You can treat this workflow in a similar way as the onboarding drip explained above. One main difference is that you’ll want to pitch the benefits of your product in a subtle, but more aggressive way.
We suggest combining the welcome email with the email providing user guides and training videos, to minimize the number of emails you send them so as not to annoy.
That first email should focus mostly on those resources that help them utilize your product, for if they can’t find value in your product or service, they will likely let their trial expire. Three or four days later, send an email pointing them to your thought leadership resources, so they begin to see you as an authority they can look to for practical advice.
7. Subscription Renewal:
If your business is subscription-based, you can create a workflow to increase renewals. This is more important than many realize because it’s cheaper to retain an existing customer than to acquire a new one. Plus, according to the Gartner group, 80% of a company’s future revenue will come from just 20% of its existing customers.
This workflow is triggered by the customer’s renewal date; as it approaches, the system realizes and sends the first email, which can be sent a week or ten days prior to their expiration date. It’s just a friendly reminder, nothing more. With three days left, send another email—with slightly more urgency—alerting them that the date is nearing and letting them know that you would hate for their service to be interrupted. Build in a renewal buffer so when their subscription expires, you can send an email the next day informing them of that you have given them a few extra days to renew so they can enjoy uninterrupted access.

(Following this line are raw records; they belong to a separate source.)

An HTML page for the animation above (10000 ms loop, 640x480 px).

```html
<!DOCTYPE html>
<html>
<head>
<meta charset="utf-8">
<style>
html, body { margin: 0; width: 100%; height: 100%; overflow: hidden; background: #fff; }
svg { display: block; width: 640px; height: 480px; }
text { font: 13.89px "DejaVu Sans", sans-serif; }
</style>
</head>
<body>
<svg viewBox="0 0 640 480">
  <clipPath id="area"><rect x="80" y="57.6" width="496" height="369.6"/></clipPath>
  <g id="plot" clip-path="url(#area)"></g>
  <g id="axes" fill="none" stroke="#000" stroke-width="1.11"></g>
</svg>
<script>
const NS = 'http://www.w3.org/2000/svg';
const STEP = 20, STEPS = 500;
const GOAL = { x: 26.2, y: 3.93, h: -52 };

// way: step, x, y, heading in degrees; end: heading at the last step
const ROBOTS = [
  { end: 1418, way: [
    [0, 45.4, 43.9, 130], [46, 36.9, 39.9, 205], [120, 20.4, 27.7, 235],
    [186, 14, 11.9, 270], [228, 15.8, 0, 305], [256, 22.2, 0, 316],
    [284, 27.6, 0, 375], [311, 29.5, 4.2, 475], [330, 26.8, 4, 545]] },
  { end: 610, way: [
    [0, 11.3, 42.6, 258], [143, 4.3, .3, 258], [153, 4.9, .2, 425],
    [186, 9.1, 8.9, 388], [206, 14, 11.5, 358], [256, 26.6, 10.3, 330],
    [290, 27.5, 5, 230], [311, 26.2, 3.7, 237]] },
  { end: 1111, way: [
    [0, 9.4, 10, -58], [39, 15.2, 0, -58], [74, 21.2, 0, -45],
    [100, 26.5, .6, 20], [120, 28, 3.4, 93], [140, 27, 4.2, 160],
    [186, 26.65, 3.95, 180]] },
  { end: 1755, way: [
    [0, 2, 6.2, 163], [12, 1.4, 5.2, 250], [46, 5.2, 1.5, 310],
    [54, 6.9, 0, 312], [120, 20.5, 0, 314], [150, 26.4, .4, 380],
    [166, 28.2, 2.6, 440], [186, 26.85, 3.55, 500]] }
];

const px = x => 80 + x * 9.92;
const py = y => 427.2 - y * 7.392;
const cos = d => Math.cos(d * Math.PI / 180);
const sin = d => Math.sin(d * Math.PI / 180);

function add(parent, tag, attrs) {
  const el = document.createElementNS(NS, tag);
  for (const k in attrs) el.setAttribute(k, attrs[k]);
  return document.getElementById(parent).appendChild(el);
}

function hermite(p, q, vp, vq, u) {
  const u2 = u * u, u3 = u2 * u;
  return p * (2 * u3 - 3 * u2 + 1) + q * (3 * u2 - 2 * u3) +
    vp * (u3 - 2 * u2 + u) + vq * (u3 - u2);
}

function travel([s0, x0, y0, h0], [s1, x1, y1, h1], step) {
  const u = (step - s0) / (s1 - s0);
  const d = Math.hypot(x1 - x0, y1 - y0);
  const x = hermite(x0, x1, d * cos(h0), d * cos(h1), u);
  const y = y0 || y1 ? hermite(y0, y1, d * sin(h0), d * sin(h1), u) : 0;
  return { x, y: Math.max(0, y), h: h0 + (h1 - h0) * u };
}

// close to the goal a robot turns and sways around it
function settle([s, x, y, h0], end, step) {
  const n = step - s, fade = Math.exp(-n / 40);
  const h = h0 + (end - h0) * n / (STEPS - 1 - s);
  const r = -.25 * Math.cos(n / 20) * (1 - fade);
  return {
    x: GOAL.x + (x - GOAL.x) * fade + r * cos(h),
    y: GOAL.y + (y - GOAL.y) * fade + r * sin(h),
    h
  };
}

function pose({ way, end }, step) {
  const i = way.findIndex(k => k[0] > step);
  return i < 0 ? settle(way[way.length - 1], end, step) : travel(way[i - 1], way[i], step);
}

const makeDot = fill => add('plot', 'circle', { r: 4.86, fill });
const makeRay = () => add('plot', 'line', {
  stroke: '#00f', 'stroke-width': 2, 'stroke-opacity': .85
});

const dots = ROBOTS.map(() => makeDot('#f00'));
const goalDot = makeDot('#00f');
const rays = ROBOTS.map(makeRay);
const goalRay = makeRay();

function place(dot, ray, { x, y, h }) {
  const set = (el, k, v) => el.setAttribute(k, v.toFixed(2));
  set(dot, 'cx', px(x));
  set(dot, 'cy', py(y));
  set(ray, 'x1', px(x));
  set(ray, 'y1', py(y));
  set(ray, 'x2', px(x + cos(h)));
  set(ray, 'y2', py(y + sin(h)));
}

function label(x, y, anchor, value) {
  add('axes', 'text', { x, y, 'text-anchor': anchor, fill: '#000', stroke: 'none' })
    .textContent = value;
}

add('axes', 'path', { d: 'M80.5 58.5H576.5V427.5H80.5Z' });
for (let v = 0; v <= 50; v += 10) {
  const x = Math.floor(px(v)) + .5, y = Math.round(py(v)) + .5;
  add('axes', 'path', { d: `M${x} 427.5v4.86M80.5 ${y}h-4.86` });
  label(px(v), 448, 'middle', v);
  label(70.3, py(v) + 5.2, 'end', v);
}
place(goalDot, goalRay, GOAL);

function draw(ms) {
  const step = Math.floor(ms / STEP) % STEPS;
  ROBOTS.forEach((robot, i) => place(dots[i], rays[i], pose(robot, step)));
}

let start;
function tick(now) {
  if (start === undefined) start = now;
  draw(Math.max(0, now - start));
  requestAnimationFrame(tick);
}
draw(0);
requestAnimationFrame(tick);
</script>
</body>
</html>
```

8. Customer Retention:
When customers display behaviours indicative of a propensity to leave, trigger an email to convince them to stick around. Such behaviours include not opening your emails for an extended period of time, unsubscribing from your email list, or failing to pay their invoice. These emails must take a delicate tone, as you don’t want to hassle a potentially unhappy customer.

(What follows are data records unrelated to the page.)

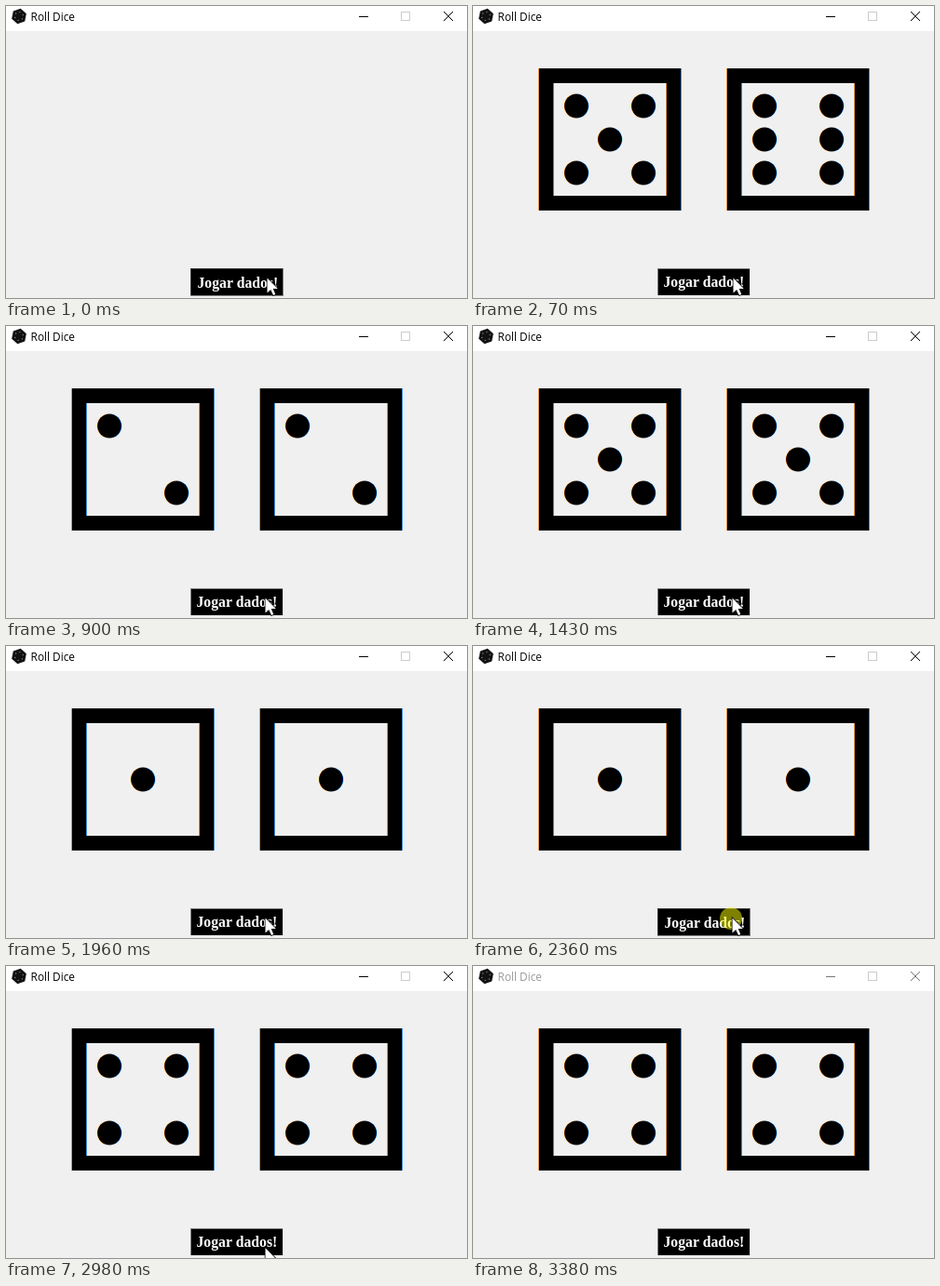
An HTML page with a canvas that plays this animation: 495 px wide and 314 px high, repeating every 3450 ms.

```html
<!DOCTYPE html>
<html lang="pt">
<head>
<meta charset="utf-8">
<style>
html, body { margin: 0; width: 100%; height: 100%; overflow: hidden; background: #f0f0f0; }
canvas { display: block; }
</style>
</head>
<body>
<canvas id="stage" width="495" height="314"></canvas>
<script>
const ctx = document.getElementById('stage').getContext('2d');
const LOOP = 3450;
const TICK = 70;      // the pointer moves in steps of this many ms
const BLUR = 3380;    // the window loses focus

// Button down, button up, and the faces rolled on release.
const clicks = [
  [0, 70, '56'],
  [270, 400, '44'],
  [770, 900, '22'],
  [1300, 1430, '55'],
  [1830, 1960, '11'],
  [2360, 2490, '46'],
  [2760, 2840, '44']
];
const LEAVE = clicks.at(-1)[1];

function rect(color, x, y, w, h) {
  ctx.fillStyle = color;
  ctx.fillRect(x, y, w, h);
}

function disc(color, x, y, r) {
  ctx.fillStyle = color;
  ctx.beginPath();
  ctx.arc(x, y, r, 0, 2 * Math.PI);
  ctx.fill();
}

function trace(points) {
  ctx.beginPath();
  points.forEach(([x, y]) => ctx.lineTo(x, y));
  ctx.closePath();
}

function text(color, font, string, x, y) {
  ctx.fillStyle = color;
  ctx.font = font;
  ctx.fillText(string, x, y);
}

function drawIcon(x, y) {
  const corner = (r, i) => [x + r * Math.sin(i * Math.PI / 3 + 0.2), y - r * Math.cos(i * Math.PI / 3 + 0.2)];
  const corners = r => Array.from({ length: 6 }, (_, i) => corner(r, i));
  ctx.fillStyle = '#111';
  trace(corners(8.3));
  ctx.fill();
  corners(4.5).forEach(([cx, cy]) => disc('#888', cx, cy, 0.7));
}

function drawTitleBar(active) {
  const ink = active ? '#000' : '#777';
  rect('#fff', 0, 0, 495, 27);
  drawIcon(14, 11);
  text(active ? '#000' : '#999', '11.8px "Open Sans", sans-serif', 'Roll Dice', 26.6, 16);
  rect(ink, 379, 11, 10, 1);
  ctx.lineWidth = 1;
  ctx.strokeStyle = '#ccc';
  ctx.strokeRect(424.5, 6.5, 9, 9);
  ctx.strokeStyle = ink;
  ctx.beginPath();
  ctx.moveTo(470, 6);
  ctx.lineTo(480, 16);
  ctx.moveTo(480, 6);
  ctx.lineTo(470, 16);
  ctx.stroke();
}

// Draws black ink with each colour channel a third of a pixel apart, as in subpixel text.
function subpixel(paint) {
  ctx.save();
  ctx.globalCompositeOperation = 'multiply';
  ctx.translate(1 / 3, 0);
  for (const color of ['#0ff', '#f0f', '#ff0']) {
    paint(color);
    ctx.translate(-1 / 3, 0);
  }
  ctx.restore();
}

function drawDie(x, y, value) {
  const pip = (col, row) => subpixel(color => disc(color, x + 36 * col, y + 36 * row, 13));
  subpixel(color => {
    ctx.strokeStyle = color;
    ctx.lineWidth = 15.8;
    ctx.strokeRect(x - 68.5, y - 68.5, 137, 137);
  });
  if (value % 2) pip(0, 0);
  for (const side of [-1, 1]) {
    if (value > 1) pip(side, side);
    if (value > 3) pip(side, -side);
    if (value === 6) pip(side, 0);
  }
}

function drawButton(pressed) {
  rect(pressed ? '#7f7f7f' : '#e3e3e3', 198, 282, 100, 30);
  rect(pressed ? '#3f3f3f' : '#7f7f7f', 198, 282, 99, 29);
  rect('#000', 199, 283, 98, 28);
  text('#fff', 'bold 15.7px "Liberation Serif", serif', 'Jogar dados!', 204.5 + pressed, 302 + pressed);
}

function drawPointer(x, y) {
  ctx.save();
  ctx.translate(x, y);
  trace([[0.5, 0.5], [0.5, 16.5], [4.2, 13], [7, 19], [9.3, 18], [6.7, 12], [11.8, 12]]);
  ctx.strokeStyle = '#000';
  ctx.lineWidth = 1.5;
  ctx.stroke();
  ctx.fillStyle = '#fff';
  ctx.fill();
  ctx.restore();
}

function draw() {
  const t = performance.now() % LOOP;
  const pressed = clicks.some(([down, up]) => t >= down && t < up);
  const roll = clicks.findLast(([, up]) => t >= up);
  const exit = Math.max(0, Math.floor((t - LEAVE) / TICK));
  const x = 280 - Math.min(2, Math.floor(t / TICK));
  const y = 292 + 2.7 * exit ** 2;

  rect('#f0f0f0', 0, 0, 495, 314);
  drawTitleBar(t < BLUR);
  if (roll) [...roll[2]].forEach((face, i) => drawDie(147 + 202 * i, 143.5, Number(face)));
  drawButton(pressed);
  if (pressed && roll) disc('rgba(255, 255, 0, 0.5)', x - 1, y + 1, 12);
  drawPointer(x, y);
  requestAnimationFrame(draw);
}

draw();
</script>
</body>
</html>
```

You can use this opportunity to send a survey, asking them to know how you can improve to better serve them. This will show that you are paying attention, and are genuinely concerned with your ability to satisfy them. You can also offer a discount or promotion but use this tactic sparingly, as it’s possible that your customer is happy, and has just been inundated with other things.
9. Send Gated Content:
Gating your high-value content—such as eBooks or white papers—is a great way to generate leads. Create a standalone landing page with a short form that includes a field for email address. If your content is powerful, leads will be willing to self-identify in exchange for the insights within. When the form is submitted, the workflow is triggered and sends an email to the lead with either a download link or the content attached. Gated content is a great way to grow your email list. Just be sure to capture their contact information in the process.
10. Re-engagement Workflow:
Do you have prospects stuck in the funnel? Or previous customers that you’d like to re-engage? A re-engagement email workflow works wonders for bringing them back into the fold. You can trigger this based on time elapsed since a customer’s last purchase, or if a lead hasn’t been scored by marketing in a long time.
The best route is to send one of your high-value content pieces—something that will knock their socks off. If they have forgotten about you, provide them with something that will solve a persistent problem for them, such as a best practices article. As they say, the squeakiest wheel gets the oil, so don’t go silent for too long. Send an email that will immediately engage them, and you’ll have their attention once again.
Regardless of how you use automated email workflows, it’s important to leverage them if you use marketing automation. Timing is everything when attempting to engage prospects and customers. If you communicate too soon, you risk annoying your contacts. If you’re too late, your window of opportunity might have already closed. There are loads of instances where automated workflows are advantageous, but not all of them will apply to your unique business model. Take the time to consider your customer’s needs and interests, and you’ll be sure to zero in on the workflows that will produce the best results for your use case.